The FCC recently adopted new rules that will limit the volume of calls that can be made to residential phones under certain TCPA consent exceptions. The new rules affect non-telemarketing calls that use an artificial or prerecorded voice. For years, companies have been able to make unlimited numbers of these calls to residential lines without the need for prior express consent if the exceptions applied. Beginning later in 2021, companies will need to follow volume limits for the following types of exempted calls, unless they have obtained prior express consent to make more calls. The new limits will apply to calls that fall into one of these consent exceptions:
Continue Reading FCC Sets Volume Limits For Some Prerecorded Calls to Home Phones
The Supreme Court’s recent decision in Barr v. American Association of Political Consultants held the government-debt exception of the TCPA unconstitutional under the First Amendment’s Free Speech Clause. This means that going forward, companies that make “debt-collection” calls on behalf of the federal government can only do so with the prior express written consent of the called individuals.
Continue Reading TCPA’s 2015 Government-Debt Collection Exception Struck Down- Now What?
The Seventh Circuit has recently ruled that plaintiffs have standing to enforce the Illinois Biometric Information Privacy Act’s informed consent requirements in federal court. As we have written before, , BIPA regulates the collection, use, and retention of a person’s biometric information, e.g., fingerprints, face scans, etc.
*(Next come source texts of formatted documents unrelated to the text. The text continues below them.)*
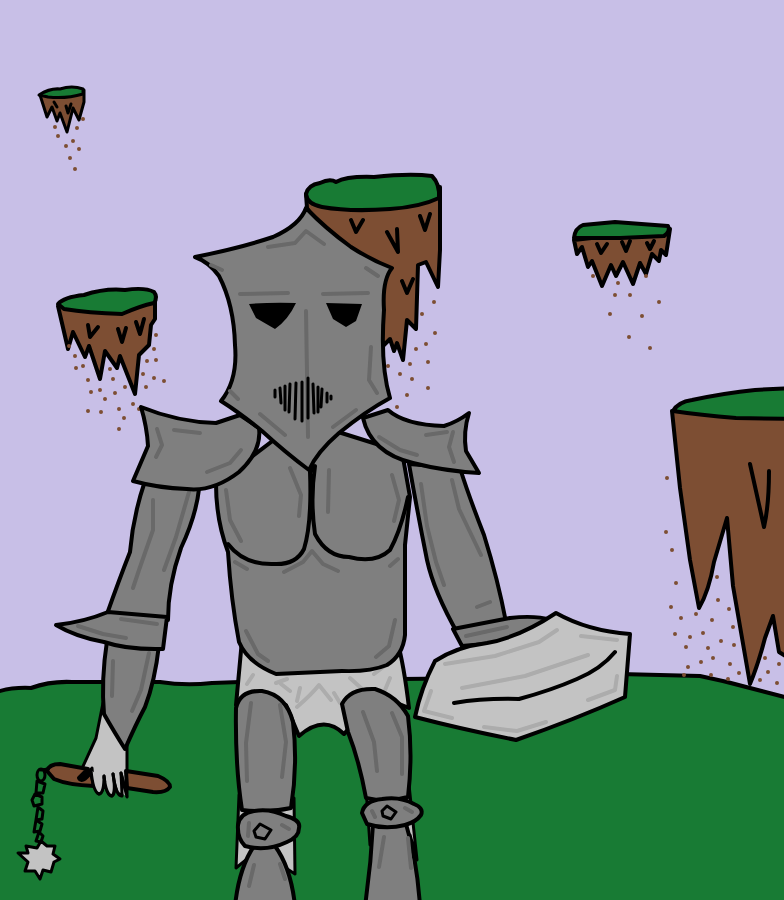
<!DOCTYPE html>
<html lang="en">
<head>
<meta charset="utf-8">
<title>Knight among floating islands</title>
<style>
:root{--sky:#c8bfe7;--grass:#187b34;--earth:#7d4e33;--steel:#7f7f7f;--steel-shade:#696969;--cloth:#c3c3c3;--cloth-shade:#acacac;--ink:#000}
html,body{margin:0;padding:0;overflow:hidden;background:var(--sky)}
svg{display:block;width:784px;height:900px}
.ink{stroke:var(--ink);stroke-width:4;stroke-linejoin:round;stroke-linecap:round}
.grass{fill:var(--grass)}
.earth{fill:var(--earth)}
.steel{fill:var(--steel)}
.cloth{fill:var(--cloth)}
.line{fill:none}
.solid{fill:var(--ink)}
.shade{fill:none;stroke:var(--steel-shade);stroke-width:4;stroke-linecap:round;stroke-linejoin:round}
.cloth-shade{fill:none;stroke:var(--cloth-shade);stroke-width:4;stroke-linecap:round;stroke-linejoin:round}
.crumbs{fill:none;stroke:var(--earth);stroke-width:4;stroke-linecap:round}
.thin{stroke-width:3}
</style>
</head>
<body>
<svg viewBox="0 0 784 900" role="img" aria-label="Armoured knight with a flail and shield on a green hill, floating islands behind">
<rect width="784" height="900" fill="var(--sky)"/>

<g id="hill">
<path class="ink grass" d="M-6 693Q10 687 31 688Q50 681 72 682L160 682Q185 686 212 683L240 682L400 679L500 678L620 674L700 676Q725 681 750 688L792 699V906H-6Z"/>
</g>

<g id="island-top-left">
<path class="ink earth thin" d="M40 95L47 117L52 107L57 121L60 113L67 132L73 108L79 120L84 102V90Z"/>
<path class="ink grass thin" d="M39 95Q50 88 60 89Q72 85 83 89L83 94Q66 99 48 97Z"/>
<path class="ink line thin" d="M54 102L57 107M66 106L68 113L71 104"/>
<path class="crumbs" d="M55 127h0M58 136h0M66 146h0M73 141h0M77 128h0M83 119h0M79 149h0M70 158h0M75 169h0"/>
</g>

<g id="island-left">
<path class="ink earth" d="M58 306L68 349L73 332L85 357L89 346L100 379L105 351L117 368L120 356L135 394L139 355L149 345L151 325L155 319V297Z"/>
<path class="ink grass" d="M58 304Q64 297 84 295Q105 288 125 290Q145 287 154 292Q158 297 154 303Q140 306 122 314Q88 313 64 309Z"/>
<path class="ink line" d="M88 325L90 337L98 327M118 329L122 342L126 328M136 322L140 334L144 319"/>
<path class="crumbs" d="M69 346h0M75 356h0M76 368h0M83 366h0M88 380h0M91 392h0M88 411h0M100 390h0M105 399h0M101 412h0M115 393h0M113 379h0M125 387h0M119 409h0M119 429h0M124 418h0M133 404h0M139 409h0M146 387h0M143 374h0M154 378h0M164 381h0M156 360h0M147 361h0M156 335h0M154 349h0M110 369h0"/>
</g>

<g id="island-centre">
<path class="ink earth" d="M306 194L307 208L340 260L384 345L390 339L394 351L397 343L403 360L407 320L416 329L418 265L426 262L438 287L440 250V187Z"/>
<path class="ink grass" d="M306 194Q308 185 320 183Q330 178 336 182Q347 176 374 177Q410 173 432 176Q440 184 439 198Q420 207 390 209Q350 212 322 207Q307 204 306 194Z"/>
<path class="ink line" d="M351 220L356 232L363 220M387 232L398 252L397 229M420 216L425 230L430 214M402 281L407 293L413 279"/>
<path class="crumbs" d="M434 302h0M422 314h0M435 333h0M426 344h0M416 349h0M410 364h0M428 362h0M400 374h0M412 379h0M428 388h0M407 395h0M397 407h0M388 366h0"/>
</g>

<g id="island-right">
<path class="ink earth" d="M574 240L577 254L582 247L588 267L592 261L602 286L611 265L616 276L623 262L633 284L640 263L646 274L652 254L659 261L661 250L666 255L670 229Z"/>
<path class="ink grass" d="M574 238Q575 228 583 225L615 222L668 226Q671 231 664 236L620 238Z"/>
<path class="ink line" d="M597 244L601 253L607 244M622 242L626 251L630 241M647 243L650 249L654 241"/>
<path class="crumbs" d="M593 276h0M618 283h0M646 276h0M630 295h0M615 295h0M659 302h0M610 314h0M642 316h0M629 337h0M650 348h0"/>
</g>

<g id="island-far-right">
<path class="ink earth" d="M672 411L680 488L690 560L699 608Q709 591 714 562L727 518L733 586L750 684Q758 665 765 638L773 616L779 652L792 660V400Z"/>
<path class="ink grass" d="M673 411Q678 402 692 400Q725 393 755 390L792 388V419L736 418Q700 415 673 411Z"/>
<path class="ink line" d="M750 464L764 527Q769 505 769 471"/>
<path class="crumbs" d="M667 478h0M666 532h0M672 550h0M676 583h0M671 607h0M681 618h0M696 614h0M675 634h0M690 637h0M703 633h0M712 620h0M729 609h0M718 600h0M717 577h0M733 627h0M721 641h0M708 648h0M686 647h0M701 662h0M713 658h0M688 667h0M684 675h0M711 675h0M730 664h0M734 645h0M739 673h0M728 679h0M760 680h0M768 672h0M777 683h0M779 664h0M765 658h0"/>
</g>

<g id="shield-arm">
<path class="ink steel" d="M409 464L460 468Q468 494 484 535Q498 580 506 622L458 634Q434 592 427 560Q417 510 409 464Z"/>
<path class="shade" d="M421 484L427 526L436 562L444 585M452 480L459 509L481 555M477 607L490 602"/>
<path class="ink steel" d="M453 629L510 618Q535 615 551 620L529 640L462 646Z"/>
<path class="shade" d="M466 636L507 627"/>
</g>

<g id="flail-arm">
<path class="ink cloth thin" d="M103 703L96 738L79 775Q82 782 92 768Q94 792 99 794Q104 794 104 776Q106 796 112 796Q117 793 113 774Q116 797 122 796Q124 790 121 773L127 796V738Z"/>
<path class="ink steel" d="M107 641L159 645Q155 681 145 707Q136 724 125 749Q113 730 104 714Q101 680 107 641Z"/>
<path class="shade" d="M113 661L112 696M149 653L141 690L132 711"/>
<path class="ink steel" d="M145 481L199 489Q196 516 181 548Q168 585 168 620L107 614Q119 580 130 552Q133 516 145 481Z"/>
<path class="shade" d="M153 500L153 530L139 570L133 588M189 492L176 537L164 570"/>
<path class="ink steel" d="M56 625Q84 622 108 612L167 617L163 649Q128 650 104 642Q76 637 56 625Z"/>
<path class="shade" d="M78 626L103 634L126 638M121 619L157 624"/>
</g>

<g id="flail">
<path class="ink earth" d="M47 771Q49 764 60 764L88 769L79 778Q82 784 91 772L94 786Q68 785 54 779ZM126 771L158 776Q170 781 170 787Q166 793 153 792L127 788Z"/>
<path class="ink cloth thin" d="M91 770Q93 792 99 794Q104 793 104 776Q106 795 112 796Q116 792 113 774Q116 797 122 794L121 773L127 797"/>
<g class="ink line thin">
<ellipse cx="41" cy="775" rx="4" ry="6"/>
<path d="M37 781L45 784L43 793L36 793ZM35 794L42 797L42 804L34 806L32 800ZM38 807L43 811L42 819L36 820ZM36 820L42 824L40 831L34 832ZM39 832L43 836L41 842L36 841ZM41 770L48 769"/>
</g>
<path class="ink cloth thin" d="M26 846L37 848L41 841L47 846L55 846L53 854L60 859L54 862L51 872L43 870L40 879L35 871L25 871L28 862L18 853L28 853Z"/>
</g>

<g id="legs">
<path class="ink cloth thin" d="M239 795L236 868L258 850L295 874L294 798ZM366 788L370 845L410 835L417 860L409 785Z"/>
<path class="ink cloth" d="M242 640L397 640Q404 665 409 708L380 696L344 734Q324 714 299 736L286 705L255 693L236 705Z"/>
<path class="cloth-shade" d="M253 675L247 684M281 684L290 691M297 707Q312 694 319 685L331 700M334 693L340 703M276 683L287 679M374 674L386 665M385 690L390 678M350 678L361 688M300 688L297 701"/>
<path class="ink steel" d="M236 708Q240 690 262 691Q286 695 293 722Q298 765 291 808Q268 813 242 810Q235 765 236 708Z"/>
<path class="ink steel" d="M342 704Q350 688 375 689Q397 696 408 716Q413 755 408 797Q388 803 366 798Q359 760 348 732Z"/>
<path class="shade" d="M251 703L246 743L247 781M280 705L286 742L282 777M363 712L374 742L377 771M392 713L402 737L402 774"/>
<path class="ink steel" d="M254 846H275Q291 868 295 906H235Q239 868 254 846ZM373 824H406Q417 860 420 906H365Q371 865 373 824Z"/>
<path class="shade" d="M254 865L249 886M280 864L285 879M384 837L379 867M408 838L411 868"/>
<path class="ink steel" d="M238 825Q240 813 254 811Q270 808 286 816Q301 820 299 828Q299 837 287 842Q266 852 245 846Q237 838 238 825Z"/>
<path class="ink steel" d="M362 813Q364 801 382 799Q400 796 414 804Q424 808 421 815Q416 822 405 825Q385 830 367 824Z"/>
<path class="shade" d="M249 823L248 836M282 825L289 829M372 811L375 817M405 808L412 812"/>
<path class="ink steel thin" d="M254 831L260 824L271 830L265 839L256 837ZM382 811L387 806L396 812L391 819L383 816Z"/>
</g>

<g id="torso">
<path class="ink steel" d="M216 484L300 420L402 452L410 497L405 545V635Q403 655 387 665Q370 672 342 671L276 674Q248 663 239 642Q231 600 228 552Q216 520 216 484Z"/>
<path class="ink line" d="M228 544Q244 565 274 564Q296 565 304 549Q312 523 310 472L315 466Q310 500 315 534Q327 557 349 557Q375 564 390 550Q401 530 408 497"/>
<path class="shade" d="M226 490L230 520L241 541M290 468L301 495L299 516M329 470L328 512M392 475L399 500L394 521M246 631L258 654L268 661M395 620L389 646L376 657M235 562L247 569M284 572L303 562L312 551L323 564L338 571M390 566L398 559"/>
</g>

<g id="shoulders">
<path class="ink steel" d="M141 407Q178 422 216 423L240 415L259 428Q262 451 239 472Q213 492 187 489Q158 488 133 481L148 446Q147 427 141 407Z"/>
<path class="shade" d="M157 429L162 445L156 457M174 430L200 433M207 472L230 463L241 450"/>
<path class="ink steel" d="M363 418L388 410Q405 425 444 426Q457 422 469 413Q463 432 466 451L479 473Q444 471 413 463Q371 453 363 418Z"/>
<path class="shade" d="M379 437L400 450L417 455M426 435L447 432M453 432L449 447L454 462"/>
</g>

<g id="helmet">
<path class="ink steel" d="M195 257Q240 248 273 237Q300 225 306 208Q325 228 351 247Q371 260 392 268Q382 280 384 310Q380 365 390 398Q366 411 339 433Q317 452 309 470Q286 453 262 431Q240 413 221 401Q238 380 235 345Q234 305 219 276Q209 262 195 257Z"/>
<path class="shade" d="M268 247L295 243L306 231L324 244M240 294L288 293M323 294L368 293M306 311L308 437M211 265L222 270M366 268L378 276M230 391L238 399M371 347L369 380L377 393M260 414L285 435M333 427L356 410"/>
<path class="solid" d="M249 304Q272 302 296 303Q288 320 275 329L256 318ZM326 303L362 304L356 321L346 327L333 319Z"/>
<path class="ink line thin" d="M275 390V397M280 388L281 403M285 386V410M290 384L289 412M296 383L295 419M302 382V421M308 378V418M313 384L314 413M318 387V412M322 389L321 407M327 393V402M331 396V399"/>
</g>

<g id="shield">
<path class="ink cloth" d="M415 717Q421 688 435 661Q456 647 487 643Q520 637 556 613Q588 631 630 634L625 697Q576 719 516 740Q461 729 415 717Z"/>
<path class="cloth-shade" d="M445 664L495 656L539 642L557 630M581 636L617 640M462 688L525 676L588 655M431 691L424 711L452 718M484 727L517 731L546 722M588 700L615 690L617 676"/>
<path class="ink line" d="M454 703Q484 698 519 699Q552 690 577 679Q601 669 615 652"/>
</g>
</svg>
</body>
</html>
For years, federal trial courts have been split on whether a violation of BIPA’s informed consent provision is alone sufficient to confer Article III standing. . The decision in Bryant v. Compass Group USA, Inc., — F.3d —-, 2020 WL 2121463 (7th Cir. May 5, 2020) removes that uncertainty and will drastically change the landscape of BIPA litigation going forward.
Continue Reading Seventh Circuit Issues Landmark BIPA Decision
For the first time, the U.S. Supreme Court has agreed to review the Computer Fraud and Abuse Act (CFAA) in Van Buren v. United States, No. 19-783. A federal circuit split exists on the issue of whether the statute can only be used against hackers and unauthorized users of electronic systems, or also against authorized users who use the information for unauthorized purposes. In the context of data breaches, companies sometimes look to interpretations of the meaning of “authorization” in CFAA cases to analyze whether notification obligations may exist.
Continue Reading SCOTUS Review of CFAA May Impact Analysis in Data Breach Notification Obligations